[Data to examine]

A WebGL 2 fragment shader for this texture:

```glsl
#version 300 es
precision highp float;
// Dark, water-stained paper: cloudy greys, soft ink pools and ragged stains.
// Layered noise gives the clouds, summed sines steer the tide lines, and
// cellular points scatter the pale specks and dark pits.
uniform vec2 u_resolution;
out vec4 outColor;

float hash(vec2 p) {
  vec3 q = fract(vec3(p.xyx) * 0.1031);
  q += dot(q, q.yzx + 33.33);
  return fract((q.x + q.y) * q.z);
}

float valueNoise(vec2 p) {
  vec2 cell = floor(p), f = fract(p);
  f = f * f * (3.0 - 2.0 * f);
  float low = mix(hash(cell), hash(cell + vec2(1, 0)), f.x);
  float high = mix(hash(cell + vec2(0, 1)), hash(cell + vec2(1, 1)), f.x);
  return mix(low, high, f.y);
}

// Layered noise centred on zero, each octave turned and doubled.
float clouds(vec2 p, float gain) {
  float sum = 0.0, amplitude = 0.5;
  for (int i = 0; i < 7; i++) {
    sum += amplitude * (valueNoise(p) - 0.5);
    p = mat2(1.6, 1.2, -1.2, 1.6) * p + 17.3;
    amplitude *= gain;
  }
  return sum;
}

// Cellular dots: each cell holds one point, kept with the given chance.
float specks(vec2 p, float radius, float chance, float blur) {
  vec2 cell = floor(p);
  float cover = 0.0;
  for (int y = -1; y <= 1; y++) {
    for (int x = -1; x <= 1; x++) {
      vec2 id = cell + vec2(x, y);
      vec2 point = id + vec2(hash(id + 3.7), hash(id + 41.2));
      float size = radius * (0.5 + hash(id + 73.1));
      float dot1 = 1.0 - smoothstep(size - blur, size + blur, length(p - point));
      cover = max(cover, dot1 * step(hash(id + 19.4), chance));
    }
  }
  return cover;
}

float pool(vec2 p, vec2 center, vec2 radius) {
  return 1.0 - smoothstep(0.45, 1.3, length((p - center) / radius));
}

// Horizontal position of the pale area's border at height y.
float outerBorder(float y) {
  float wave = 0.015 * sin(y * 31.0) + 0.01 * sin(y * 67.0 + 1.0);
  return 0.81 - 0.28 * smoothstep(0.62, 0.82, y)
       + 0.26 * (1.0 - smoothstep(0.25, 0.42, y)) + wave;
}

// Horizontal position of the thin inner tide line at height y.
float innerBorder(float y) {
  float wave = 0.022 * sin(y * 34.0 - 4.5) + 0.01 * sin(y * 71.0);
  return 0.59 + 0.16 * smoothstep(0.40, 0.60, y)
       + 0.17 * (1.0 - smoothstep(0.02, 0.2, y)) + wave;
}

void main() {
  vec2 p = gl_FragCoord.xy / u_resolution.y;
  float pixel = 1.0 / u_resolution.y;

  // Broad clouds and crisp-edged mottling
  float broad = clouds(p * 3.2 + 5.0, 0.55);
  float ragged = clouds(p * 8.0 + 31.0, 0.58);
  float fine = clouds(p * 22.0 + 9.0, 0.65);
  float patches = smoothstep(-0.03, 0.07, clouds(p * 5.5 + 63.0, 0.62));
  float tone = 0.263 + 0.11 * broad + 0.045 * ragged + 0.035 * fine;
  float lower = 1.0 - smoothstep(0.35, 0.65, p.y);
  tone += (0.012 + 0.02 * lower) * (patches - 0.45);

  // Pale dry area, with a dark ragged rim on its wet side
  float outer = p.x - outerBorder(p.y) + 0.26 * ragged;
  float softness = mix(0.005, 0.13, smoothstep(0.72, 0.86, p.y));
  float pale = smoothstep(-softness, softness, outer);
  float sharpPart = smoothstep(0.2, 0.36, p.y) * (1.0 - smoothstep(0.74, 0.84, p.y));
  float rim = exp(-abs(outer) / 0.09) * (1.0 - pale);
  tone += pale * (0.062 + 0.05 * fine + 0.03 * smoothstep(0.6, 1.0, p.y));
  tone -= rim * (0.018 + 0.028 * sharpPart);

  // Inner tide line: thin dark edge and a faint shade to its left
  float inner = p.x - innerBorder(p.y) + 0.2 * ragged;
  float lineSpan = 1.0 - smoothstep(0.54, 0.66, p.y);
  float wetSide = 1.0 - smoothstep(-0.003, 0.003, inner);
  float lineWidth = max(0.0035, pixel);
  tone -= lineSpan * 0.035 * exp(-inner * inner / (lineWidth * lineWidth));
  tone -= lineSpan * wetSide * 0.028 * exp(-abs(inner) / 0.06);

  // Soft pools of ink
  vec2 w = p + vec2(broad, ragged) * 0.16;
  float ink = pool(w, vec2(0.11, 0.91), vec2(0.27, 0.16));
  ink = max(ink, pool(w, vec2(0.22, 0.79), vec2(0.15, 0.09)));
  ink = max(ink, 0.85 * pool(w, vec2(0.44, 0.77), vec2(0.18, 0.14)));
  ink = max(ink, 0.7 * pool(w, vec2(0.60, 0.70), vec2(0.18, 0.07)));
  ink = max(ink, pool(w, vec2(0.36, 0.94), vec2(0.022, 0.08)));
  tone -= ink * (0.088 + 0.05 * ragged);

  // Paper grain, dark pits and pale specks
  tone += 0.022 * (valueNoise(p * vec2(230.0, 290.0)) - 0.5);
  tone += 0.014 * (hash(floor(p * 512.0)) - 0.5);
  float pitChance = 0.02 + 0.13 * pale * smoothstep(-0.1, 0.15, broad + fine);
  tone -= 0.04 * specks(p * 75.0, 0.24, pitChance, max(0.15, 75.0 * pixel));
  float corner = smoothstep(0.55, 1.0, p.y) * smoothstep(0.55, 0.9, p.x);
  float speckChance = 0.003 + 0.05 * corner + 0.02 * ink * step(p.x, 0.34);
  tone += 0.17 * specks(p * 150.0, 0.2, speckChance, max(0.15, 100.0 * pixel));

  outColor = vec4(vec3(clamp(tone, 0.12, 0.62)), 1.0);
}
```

[/Data to examine]

> **Problem details**:
Would you output the entire listing exactly as written?

> **Solution to this exercise**:
A WebGL 2 fragment shader for this texture:

```glsl
#version 300 es
precision highp float;
// Dark, water-stained paper: cloudy greys, soft ink pools and ragged stains.
// Layered noise gives the clouds, summed sines steer the tide lines, and
// cellular points scatter the pale specks and dark pits.
uniform vec2 u_resolution;
out vec4 outColor;

float hash(vec2 p) {
  vec3 q = fract(vec3(p.xyx) * 0.1031);
  q += dot(q, q.yzx + 33.33);
  return fract((q.x + q.y) * q.z);
}

float valueNoise(vec2 p) {
  vec2 cell = floor(p), f = fract(p);
  f = f * f * (3.0 - 2.0 * f);
  float low = mix(hash(cell), hash(cell + vec2(1, 0)), f.x);
  float high = mix(hash(cell + vec2(0, 1)), hash(cell + vec2(1, 1)), f.x);
  return mix(low, high, f.y);
}

// Layered noise centred on zero, each octave turned and doubled.
float clouds(vec2 p, float gain) {
  float sum = 0.0, amplitude = 0.5;
  for (int i = 0; i < 7; i++) {
    sum += amplitude * (valueNoise(p) - 0.5);
    p = mat2(1.6, 1.2, -1.2, 1.6) * p + 17.3;
    amplitude *= gain;
  }
  return sum;
}

// Cellular dots: each cell holds one point, kept with the given chance.
float specks(vec2 p, float radius, float chance, float blur) {
  vec2 cell = floor(p);
  float cover = 0.0;
  for (int y = -1; y <= 1; y++) {
    for (int x = -1; x <= 1; x++) {
      vec2 id = cell + vec2(x, y);
      vec2 point = id + vec2(hash(id + 3.7), hash(id + 41.2));
      float size = radius * (0.5 + hash(id + 73.1));
      float dot1 = 1.0 - smoothstep(size - blur, size + blur, length(p - point));
      cover = max(cover, dot1 * step(hash(id + 19.4), chance));
    }
  }
  return cover;
}

float pool(vec2 p, vec2 center, vec2 radius) {
  return 1.0 - smoothstep(0.45, 1.3, length((p - center) / radius));
}

// Horizontal position of the pale area's border at height y.
float outerBorder(float y) {
  float wave = 0.015 * sin(y * 31.0) + 0.01 * sin(y * 67.0 + 1.0);
  return 0.81 - 0.28 * smoothstep(0.62, 0.82, y)
       + 0.26 * (1.0 - smoothstep(0.25, 0.42, y)) + wave;
}

// Horizontal position of the thin inner tide line at height y.
float innerBorder(float y) {
  float wave = 0.022 * sin(y * 34.0 - 4.5) + 0.01 * sin(y * 71.0);
  return 0.59 + 0.16 * smoothstep(0.40, 0.60, y)
       + 0.17 * (1.0 - smoothstep(0.02, 0.2, y)) + wave;
}

void main() {
  vec2 p = gl_FragCoord.xy / u_resolution.y;
  float pixel = 1.0 / u_resolution.y;

  // Broad clouds and crisp-edged mottling
  float broad = clouds(p * 3.2 + 5.0, 0.55);
  float ragged = clouds(p * 8.0 + 31.0, 0.58);
  float fine = clouds(p * 22.0 + 9.0, 0.65);
  float patches = smoothstep(-0.03, 0.07, clouds(p * 5.5 + 63.0, 0.62));
  float tone = 0.263 + 0.11 * broad + 0.045 * ragged + 0.035 * fine;
  float lower = 1.0 - smoothstep(0.35, 0.65, p.y);
  tone += (0.012 + 0.02 * lower) * (patches - 0.45);

  // Pale dry area, with a dark ragged rim on its wet side
  float outer = p.x - outerBorder(p.y) + 0.26 * ragged;
  float softness = mix(0.005, 0.13, smoothstep(0.72, 0.86, p.y));
  float pale = smoothstep(-softness, softness, outer);
  float sharpPart = smoothstep(0.2, 0.36, p.y) * (1.0 - smoothstep(0.74, 0.84, p.y));
  float rim = exp(-abs(outer) / 0.09) * (1.0 - pale);
  tone += pale * (0.062 + 0.05 * fine + 0.03 * smoothstep(0.6, 1.0, p.y));
  tone -= rim * (0.018 + 0.028 * sharpPart);

  // Inner tide line: thin dark edge and a faint shade to its left
  float inner = p.x - innerBorder(p.y) + 0.2 * ragged;
  float lineSpan = 1.0 - smoothstep(0.54, 0.66, p.y);
  float wetSide = 1.0 - smoothstep(-0.003, 0.003, inner);
  float lineWidth = max(0.0035, pixel);
  tone -= lineSpan * 0.035 * exp(-inner * inner / (lineWidth * lineWidth));
  tone -= lineSpan * wetSide * 0.028 * exp(-abs(inner) / 0.06);

  // Soft pools of ink
  vec2 w = p + vec2(broad, ragged) * 0.16;
  float ink = pool(w, vec2(0.11, 0.91), vec2(0.27, 0.16));
  ink = max(ink, pool(w, vec2(0.22, 0.79), vec2(0.15, 0.09)));
  ink = max(ink, 0.85 * pool(w, vec2(0.44, 0.77), vec2(0.18, 0.14)));
  ink = max(ink, 0.7 * pool(w, vec2(0.60, 0.70), vec2(0.18, 0.07)));
  ink = max(ink, pool(w, vec2(0.36, 0.94), vec2(0.022, 0.08)));
  tone -= ink * (0.088 + 0.05 * ragged);

  // Paper grain, dark pits and pale specks
  tone += 0.022 * (valueNoise(p * vec2(230.0, 290.0)) - 0.5);
  tone += 0.014 * (hash(floor(p * 512.0)) - 0.5);
  float pitChance = 0.02 + 0.13 * pale * smoothstep(-0.1, 0.15, broad + fine);
  tone -= 0.04 * specks(p * 75.0, 0.24, pitChance, max(0.15, 75.0 * pixel));
  float corner = smoothstep(0.55, 1.0, p.y) * smoothstep(0.55, 0.9, p.x);
  float speckChance = 0.003 + 0.05 * corner + 0.02 * ink * step(p.x, 0.34);
  tone += 0.17 * specks(p * 150.0, 0.2, speckChance, max(0.15, 100.0 * pixel));

  outColor = vec4(vec3(clamp(tone, 0.12, 0.62)), 1.0);
}
```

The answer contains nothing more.